Exercise 10: Macros Calling Macros

We briefly mentioned in a previous exercise that macros are able to call other macros. In this exercise we will look at a brief example of that. Before we do, there are three small notes we should mention.

Useful built-in macros

There are two useful macros which the standard library provides - stringify!() and concat!(). Both of them produce static string slices, made up of tokens.

The stringify! macro takes tokens and turns them into a &str that textually represents what those tokens are. For example, stringify!(1 + 1) will become "1 + 1".

The concat! macro takes a comma-separated list of literals, and creates a &str which concatenates them. For example, concat!("test", true, 99) becomes "testtrue99".

It's useful to know that if either of these have a macro in their parameter, (i.e. stringify!(test!())), the internal macro will be expanded first. So, if test!() expanded to 1 + 1, your string would be "1 + 1", not "test!()".

The tt fragment specifier

An important macro specifier which we have not, as of yet, discussed, is the tt macro. This captures a "Token Tree", which is any token, or a group of tokens inside brackets. This is the most flexible fragment specifier, because it imposes no meaning on what the captured tokens might be. For example:
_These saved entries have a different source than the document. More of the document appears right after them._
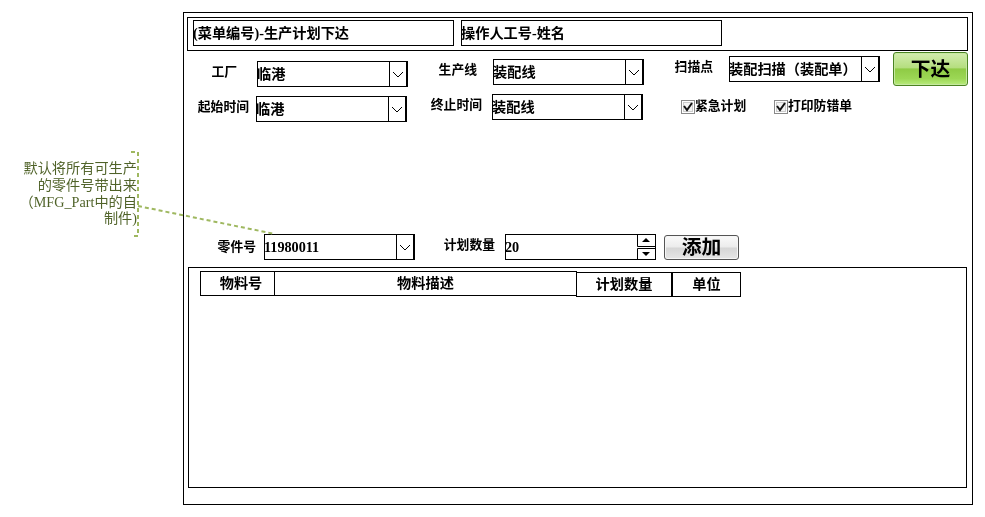
<!DOCTYPE html>
<html lang="zh-CN">
<head>
<meta charset="utf-8">
<title>生产计划下达</title>
<style>
:root {
  --ink: #000;
  --paper: #fff;
  --note-text: #4f6228;
  --note-line: #9fb860;
  --check-edge: #8a8a8a;
  --green-edge: #4b8422;
  --grey-edge: #555;
}
* { box-sizing: border-box; margin: 0; padding: 0; }
html, body { width: 985px; height: 517px; overflow: hidden; background: var(--paper); }
body {
  position: relative;
  color: var(--ink);
  font: bold 14.2px/24px "Liberation Serif", "Noto Sans CJK SC", serif;
  text-spacing-trim: space-all;
  white-space: nowrap;
}

/* Window frame */
.window {
  position: absolute; left: 183px; top: 12px;
  width: 790px; height: 493px;
  border: 1px solid var(--ink);
  display: flex; flex-direction: column;
}
.titlebar {
  flex: none; width: 781px; height: 34px; margin: 4px 0 0 3px;
  border: 1px solid var(--ink);
  padding: 2px 0 0 5px;
  display: flex; gap: 7px;
}
.titlebar > * { width: 261px; height: 26px; border: 1px solid var(--ink); font-size: inherit; text-indent: -1px; }

/* Form rows */
.row { flex: none; display: grid; grid-template-columns: 224px 236px 236px 75px; align-items: start; }
.row-place { height: 43px; }
.row-time { height: 140px; }
.row-part { height: 33px; grid-template-columns: 231px 241px 75px; }
.field { display: flex; justify-content: flex-end; margin-top: var(--drop, 0); }
.row-time .field { margin-right: 1px; }
.label { font-size: 12.8px; line-height: 22px; margin-right: var(--space, 16px); }
.row-part .field:first-child .label { line-height: 26px; }

.combo, .spinner {
  flex: none; width: 151px; height: 26px;
  border: 1px solid var(--ink);
  display: flex; justify-content: space-between;
  text-indent: -1px;
}
.combo { border-right-width: 2px; }
.combo svg { flex: none; width: 17px; height: 24px; border-left: 1px solid var(--ink); }
.spinner svg { flex: none; width: 18px; height: 24px; }

.checks { display: flex; margin: 6px 0 0 37px; }
.check { display: flex; width: 93px; height: 14px; font-size: 12.8px; line-height: 13px; }
.check svg { flex: none; width: 14px; height: 14px; }

/* Buttons */
.button {
  display: block; width: 75px; text-align: center; text-decoration: none;
  color: var(--ink); font-size: 19.8px; border-radius: 3px;
}
.release {
  height: 34px; margin: 1px 0 0 13px; line-height: 32px;
  border: 1px solid var(--green-edge);
  background: linear-gradient(#d2ecae, #b5de7f 46%, #8fcb45 50%, #9cd755 80%, #b9ec7d);
  box-shadow: inset 0 0 0 1px #c6e8a0;
}
.add {
  height: 25px; margin: 1px 0 0 8px; line-height: 22px;
  border: 1px solid var(--grey-edge);
  background: linear-gradient(#fafafa, #ececec 48%, #d6d6d6 52%, #e6e6e6);
  box-shadow: inset 0 0 0 1px #f6f6f6;
}

/* Parts list */
.list {
  flex: none; width: 779px; height: 221px; margin-left: 4px;
  border: 1px solid var(--ink);
  padding: 3px 0 0 11px;
}
.columns { display: grid; grid-template-columns: 75px 301px 96px 69px; list-style: none; text-align: center; }
.columns li { height: 25px; line-height: 23px; border: 1px solid var(--ink); }
.columns .code { padding-left: 7px; }
.columns .about { margin: 0 -1px; }
.columns .amount, .columns .unit { margin-top: 1px; }

/* Margin note */
.note {
  position: absolute; left: 10px; top: 160px; width: 127px;
  color: var(--note-text); font-weight: 400; line-height: 16.8px; text-align: right;
}
.callout {
  position: absolute; left: 0; top: 0; width: 985px; height: 517px;
  fill: none; stroke: var(--note-line); stroke-width: 2; stroke-dasharray: 4 3;
}
</style>
</head>
<body>
<svg width="0" height="0" style="position:absolute" aria-hidden="true">
  <defs>
    <symbol id="chevron" viewBox="0 0 16 24">
      <polyline points="3,10 8,15 13,10" fill="none" stroke="#000"/>
    </symbol>
    <symbol id="tick" viewBox="0 0 14 14">
      <rect x="0.5" y="0.5" width="13" height="13" fill="#fff" stroke="var(--check-edge)"/>
      <rect x="2.5" y="2.5" width="9" height="9" fill="#f4f4f4" stroke="#ccc"/>
      <polyline points="3,6 6,10 11,3" fill="none" stroke="#111" stroke-width="2"/>
    </symbol>
  </defs>
</svg>

<main class="window">
  <header class="titlebar">
    <h1>(菜单编号)-生产计划下达</h1>
    <p>操作人工号-姓名</p>
  </header>

  <section class="row row-place">
    <div class="field" style="--drop:10px; --space:20px">
      <span class="label">工厂</span>
      <div class="combo">临港<svg><use href="#chevron"/></svg></div>
    </div>
    <div class="field" style="--drop:8px">
      <span class="label">生产线</span>
      <div class="combo">装配线<svg><use href="#chevron"/></svg></div>
    </div>
    <div class="field" style="--drop:5px">
      <span class="label">扫描点</span>
      <div class="combo">装配扫描（装配单）<svg><use href="#chevron"/></svg></div>
    </div>
    <a class="button release" href="#">下达</a>
  </section>

  <section class="row row-time">
    <div class="field" style="--drop:2px; --space:7px">
      <span class="label">起始时间</span>
      <div class="combo">临港<svg><use href="#chevron"/></svg></div>
    </div>
    <div class="field" style="--space:10px">
      <span class="label">终止时间</span>
      <div class="combo">装配线<svg><use href="#chevron"/></svg></div>
    </div>
    <div class="checks">
      <span class="check"><svg><use href="#tick"/></svg>紧急计划</span>
      <span class="check"><svg><use href="#tick"/></svg>打印防错单</span>
    </div>
  </section>

  <section class="row row-part">
    <div class="field" style="--space:8px">
      <span class="label">零件号</span>
      <div class="combo">11980011<svg><use href="#chevron"/></svg></div>
    </div>
    <div class="field" style="--space:10px">
      <span class="label">计划数量</span>
      <div class="spinner">20
        <svg viewBox="0 0 18 24" aria-hidden="true">
          <path d="M0.5 0V11.5H18M18 13.5H0.5V24" fill="none" stroke="#000"/>
          <polygon points="5,7 9,3 13,7"/>
          <polygon points="5,17 9,21 13,17"/>
        </svg>
      </div>
    </div>
    <a class="button add" href="#">添加</a>
  </section>

  <section class="list">
    <ul class="columns">
      <li class="code">物料号</li>
      <li class="about">物料描述</li>
      <li class="amount">计划数量</li>
      <li class="unit">单位</li>
    </ul>
  </section>
</main>

<aside class="note">默认将所有可生产<br>的零件号带出来<br>（MFG_Part中的自<br>制件)</aside>
<svg class="callout" viewBox="0 0 985 517" aria-hidden="true">
  <polyline points="131,152 138,152 138,236 134,236"/>
  <line x1="138" y1="206" x2="275" y2="234"/>
</svg>
</body>
</html>
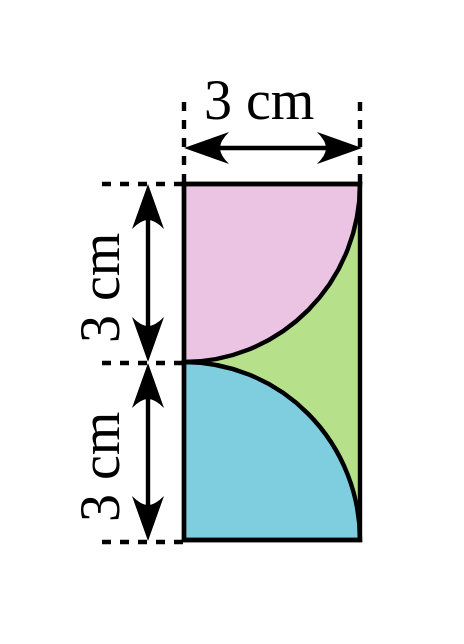
<!DOCTYPE html>
<html lang="en">
<head>
<meta charset="utf-8">
<title>Quarter circles in a rectangle</title>
<style>
:root {
  --paper: #ffffff;
  --ink: #000000;
  --pink: #ecc4e3;
  --green: #b7e08a;
  --blue: #7ecee0;
}
html, body { margin: 0; overflow: hidden; background: var(--paper); }
.diagram { display: block; width: 464px; height: 644px; }
.outline { stroke: var(--ink); stroke-width: 4.4; stroke-linejoin: miter; }
.remainder { fill: var(--green); }
.upper-quarter { fill: var(--pink); }
.lower-quarter { fill: var(--blue); }
.frame { fill: none; }
.extension { stroke: var(--ink); stroke-width: 4.4; stroke-dasharray: 9 9; }
.shaft { stroke: var(--ink); stroke-width: 4.4; }
.head { fill: var(--ink); }
.measure { fill: var(--ink); font: 56px "Liberation Serif", "Times New Roman", serif; }
</style>
</head>
<body>
<svg class="diagram" viewBox="0 0 464 644" role="img" aria-label="A rectangle 3 cm wide and 6 cm high holding two quarter circles of radius 3 cm">
  <defs>
    <path id="arrowhead" class="head" d="M0 0L45 -16Q36 -7 36 0Q36 7 45 16Z"/>
    <g id="dimension">
      <line class="shaft" x1="30" y1="0" x2="148" y2="0"/>
      <use href="#arrowhead"/>
      <use href="#arrowhead" transform="translate(178 0) rotate(180)"/>
    </g>
  </defs>

  <g class="shapes">
    <rect class="remainder" x="184" y="184" width="176" height="356"/>
    <path class="upper-quarter outline" d="M184 184H360A176 178 0 0 1 184 362Z"/>
    <path class="lower-quarter outline" d="M184 540V362A176 178 0 0 1 360 540Z"/>
    <rect class="frame outline" x="184" y="184" width="176" height="356"/>
  </g>

  <g class="extensions">
    <line class="extension" x1="184" y1="102" x2="184" y2="184"/>
    <line class="extension" x1="360" y1="102" x2="360" y2="184"/>
    <line class="extension" x1="102" y1="184" x2="184" y2="184"/>
    <line class="extension" x1="102" y1="363" x2="184" y2="363"/>
    <line class="extension" x1="102" y1="542" x2="184" y2="542"/>
  </g>

  <g class="dimensions">
    <use href="#dimension" transform="translate(184 148)"/>
    <use href="#dimension" transform="translate(148 184) rotate(90)"/>
    <use href="#dimension" transform="translate(148 363) rotate(90)"/>
  </g>

  <g class="measures">
    <text class="measure" x="204" y="119">3 cm</text>
    <text class="measure" transform="translate(119 343) rotate(-90)">3 cm</text>
    <text class="measure" transform="translate(119 522) rotate(-90)">3 cm</text>
  </g>
</svg>
</body>
</html>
macro_rules! stringify_number {
    (one) => {"1"};
    (two) => {"2"};
    ($tokens:tt) => { stringify!($tokens)};
}

fn main() {
stringify_number!(one); // is "1"
stringify_number!(while); // is "while"
stringify_number!(bing_bang_boom); // is "bing_bang_boom"
}

It's really important to keep in mind with tt macros that you must ensure that anything after them can be unambiguously parsed.

In other words, the metavariable $($thing:tt)* (ending with *, + OR ?) must be the last fragment in the parser. Since anything can be a token tree, Rust could not know what to accept after that parser.

To avoid this issue, you can either match a single tt, and make the user wrap multiple tokens inside brackets, or you can specify a delimiter for your match (i.e. $($thing:tt),+, since two token trees not separated by a , could not match).

Restrictions on "Forwarding Macros"

There is one important restriction when calling a macro using another macro.

When forwarding a matched fragment to another macro-by-example, matchers in the second macro will see an opaque AST of the fragment type. The second macro can't use literal tokens to match the fragments in the matcher, only a fragment specifier of the same type. The ident, lifetime, and tt fragment types are an exception, and can be matched by literal tokens. The following illustrates this restriction:

macro_rules! foo {
    ($l:expr) => { bar!($l); }
// ERROR:               ^^ no rules expected this token in macro call
}

macro_rules! bar {
    (3) => {}
}

fn main() {
foo!(3);
}

The following illustrates how tokens can be directly matched after matching a tt fragment:

// compiles OK
macro_rules! foo {
    ($l:tt) => { bar!($l); }
}

macro_rules! bar {
    (3) => {}
}

fn main() {
foo!(3);
}

Exercise 10: Macros Calling Macros

In this exercise, you have already been provided with a macro called digit, which maps the identifiers zero through nine to a &str with their numeric value.

Your task is to write a macro called number!() which takes at least one of the identifiers zero through nine, and converts them to a string containing numbers.

For example, number!(one two three) should expand to "123".

Note: previously exercise 10 was about making a hashmap. The exercise has changed, but the old code is still available in the archive/ directory. It will be removed on the next update of this book.